The color of that riding hood should not be taken as mere coincidence, of course, since red is perhaps the most striking color of the spectrum and has long a favorite for use as a symbol of sexuality. The plot device that has Red Riding Hood taking off on her journey to grandmother’s house should be viewed in terms of a metaphoric journey toward maturity. The woods in fairy tales are not only dark and mysterious, but more importantly they are overflowing with temptation. The words are the crucible in which Little Red Riding Hood will face a test of her maturity through the temptation that is the greatest obstacle to the process of maturation.
The central conceit that the horror and terror found in other versions (such as Cinderella’s ugly stepsisters cutting off their toes or otherwise mutilating their bodies in order to make the shoe fit) no longer provides an entryway into the conscious workings of the adult mind.

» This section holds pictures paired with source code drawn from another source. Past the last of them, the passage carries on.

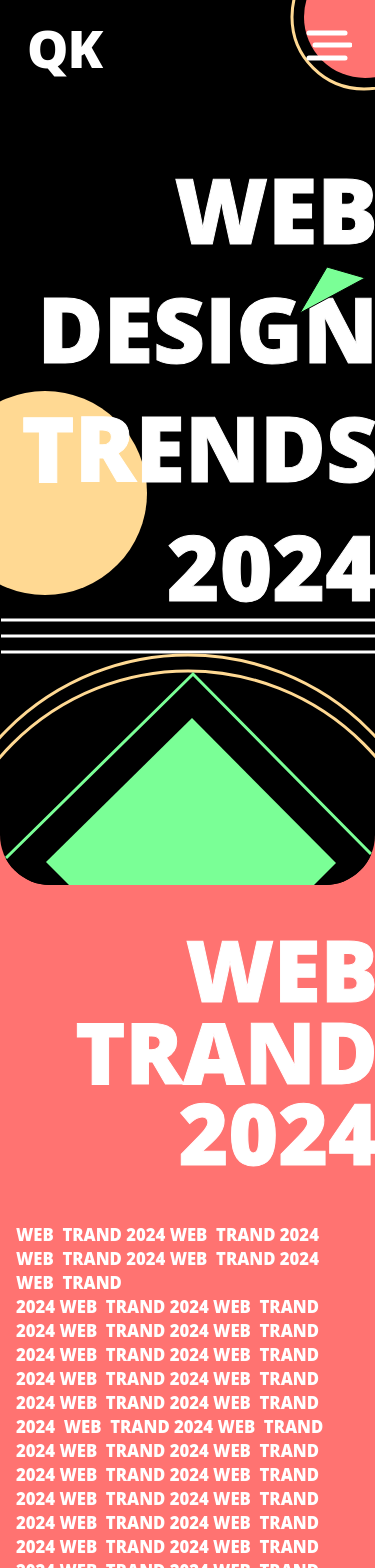
<!DOCTYPE html>
<html lang="en">
<head>
<meta charset="utf-8">
<meta name="viewport" content="width=375">
<title>Web Design Trends 2024</title>
<style>
  :root {
    --black: #000;
    --white: #fff;
    --coral: #ff7371;
    --sand: #ffd993;
    --mint: #7aff96;
  }
  * { box-sizing: border-box; margin: 0; padding: 0; }
  html, body { width: 375px; height: 1568px; overflow: hidden; }
  body {
    background: var(--coral);
    color: var(--white);
    font-family: "Open Sans", "Noto Sans", sans-serif;
    font-weight: 800;
  }
  a { color: inherit; text-decoration: none; }
  .page { display: flex; flex-direction: column; width: 375px; height: 1568px; overflow: hidden; }

  .hero {
    position: relative;
    flex: none;
    height: 885px;
    background: var(--black);
    border-radius: 0 0 50px 50px;
    overflow: hidden;
  }
  .shapes, .accent { position: absolute; top: 0; left: 0; width: 375px; height: 885px; pointer-events: none; }
  .topbar {
    position: relative;
    display: flex;
    justify-content: space-between;
    align-items: flex-start;
    height: 150px;
    padding: 25px 23px 0 27px;
  }
  .brand { font-size: 52px; line-height: 46px; letter-spacing: -1px; }
  .menu { display: block; width: 48px; height: 40px; }
  .menu svg { display: block; }
  .hero-title, .trend-title { text-align: right; margin-right: -3px; white-space: nowrap; }
  .hero-title { position: relative; font-size: 90px; line-height: 119px; }
  .hero-title, .trend-title { font-weight: 800; -webkit-text-stroke: 1px var(--white); }
  .hero-title span, .trend-title span { display: flex; justify-content: flex-end; }

  .trend { padding-top: 44px; }
  .trend-title { font-size: 85px; line-height: 81.5px; }
  .trend-copy {
    margin: 49px 0 0 16px;
    font-size: 16.7px;
    line-height: 24px;
    white-space: pre;
  }
</style>
</head>
<body>
<main class="page">
  <section class="hero">
    <svg class="shapes" viewBox="0 0 375 885" aria-hidden="true">
      <circle cx="365" cy="17" r="61" fill="var(--coral)"/>
      <circle cx="364" cy="17" r="72" fill="none" stroke="var(--sand)" stroke-width="3"/>
      <circle cx="45" cy="493" r="102" fill="var(--sand)"/>
      <g stroke="var(--white)" stroke-width="3">
        <line x1="1" y1="620" x2="375" y2="620"/>
        <line x1="1" y1="636" x2="375" y2="636"/>
        <line x1="1" y1="652" x2="375" y2="652"/>
      </g>
      <g fill="none" stroke="var(--sand)" stroke-width="3">
        <circle cx="188" cy="911" r="256"/>
        <circle cx="188" cy="919" r="248"/>
      </g>
      <polygon points="193,674 6,858 6,900 371,900 371,854" fill="var(--black)"/>
      <polyline points="6,858 193,674 371,854" fill="none" stroke="var(--mint)" stroke-width="3"/>
      <polygon points="192,718 336,863 314,885 69,885 46,862" fill="var(--mint)"/>
    </svg>

    <header class="topbar">
      <a class="brand" href="#">QK</a>
      <a class="menu" href="#" aria-label="Menu">
        <svg width="48" height="40" viewBox="0 0 48 40" stroke="var(--white)" stroke-width="5" stroke-linecap="round">
          <line x1="5" y1="8" x2="41" y2="8"/>
          <line x1="11" y1="20" x2="46" y2="20"/>
          <line x1="5" y1="33" x2="41" y2="33"/>
        </svg>
      </a>
    </header>

    <h1 class="hero-title">
      <span>WEB</span>
      <span>DESIGN</span>
      <span>TRENDS</span>
      <span>2024</span>
    </h1>

    <svg class="accent" viewBox="0 0 375 885" aria-hidden="true">
      <polygon points="327,267 365,278 300,313" fill="var(--mint)" stroke="var(--black)" stroke-width="1"/>
    </svg>
  </section>

  <section class="trend">
    <h2 class="trend-title">
      <span>WEB</span>
      <span>TRAND</span>
      <span>2024</span>
    </h2>
    <p class="trend-copy">WEB  TRAND 2024 WEB  TRAND 2024
WEB  TRAND 2024 WEB  TRAND 2024
WEB  TRAND
2024 WEB  TRAND 2024 WEB  TRAND
2024 WEB  TRAND 2024 WEB  TRAND
2024 WEB  TRAND 2024 WEB  TRAND
2024 WEB  TRAND 2024 WEB  TRAND
2024 WEB  TRAND 2024 WEB  TRAND
2024  WEB  TRAND 2024 WEB  TRAND
2024 WEB  TRAND 2024 WEB  TRAND
2024 WEB  TRAND 2024 WEB  TRAND
2024 WEB  TRAND 2024 WEB  TRAND
2024 WEB  TRAND 2024 WEB  TRAND
2024 WEB  TRAND 2024 WEB  TRAND
2024 WEB  TRAND 2024 WEB  TRAND</p>
  </section>
</main>
</body>
</html>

Thus stripped those vulgar and offensive elements that are situated within fairy tales as a means for scaring underdeveloped minds into adhering to the dominant moral code, Perrault’s versions become capable of existing on two levels.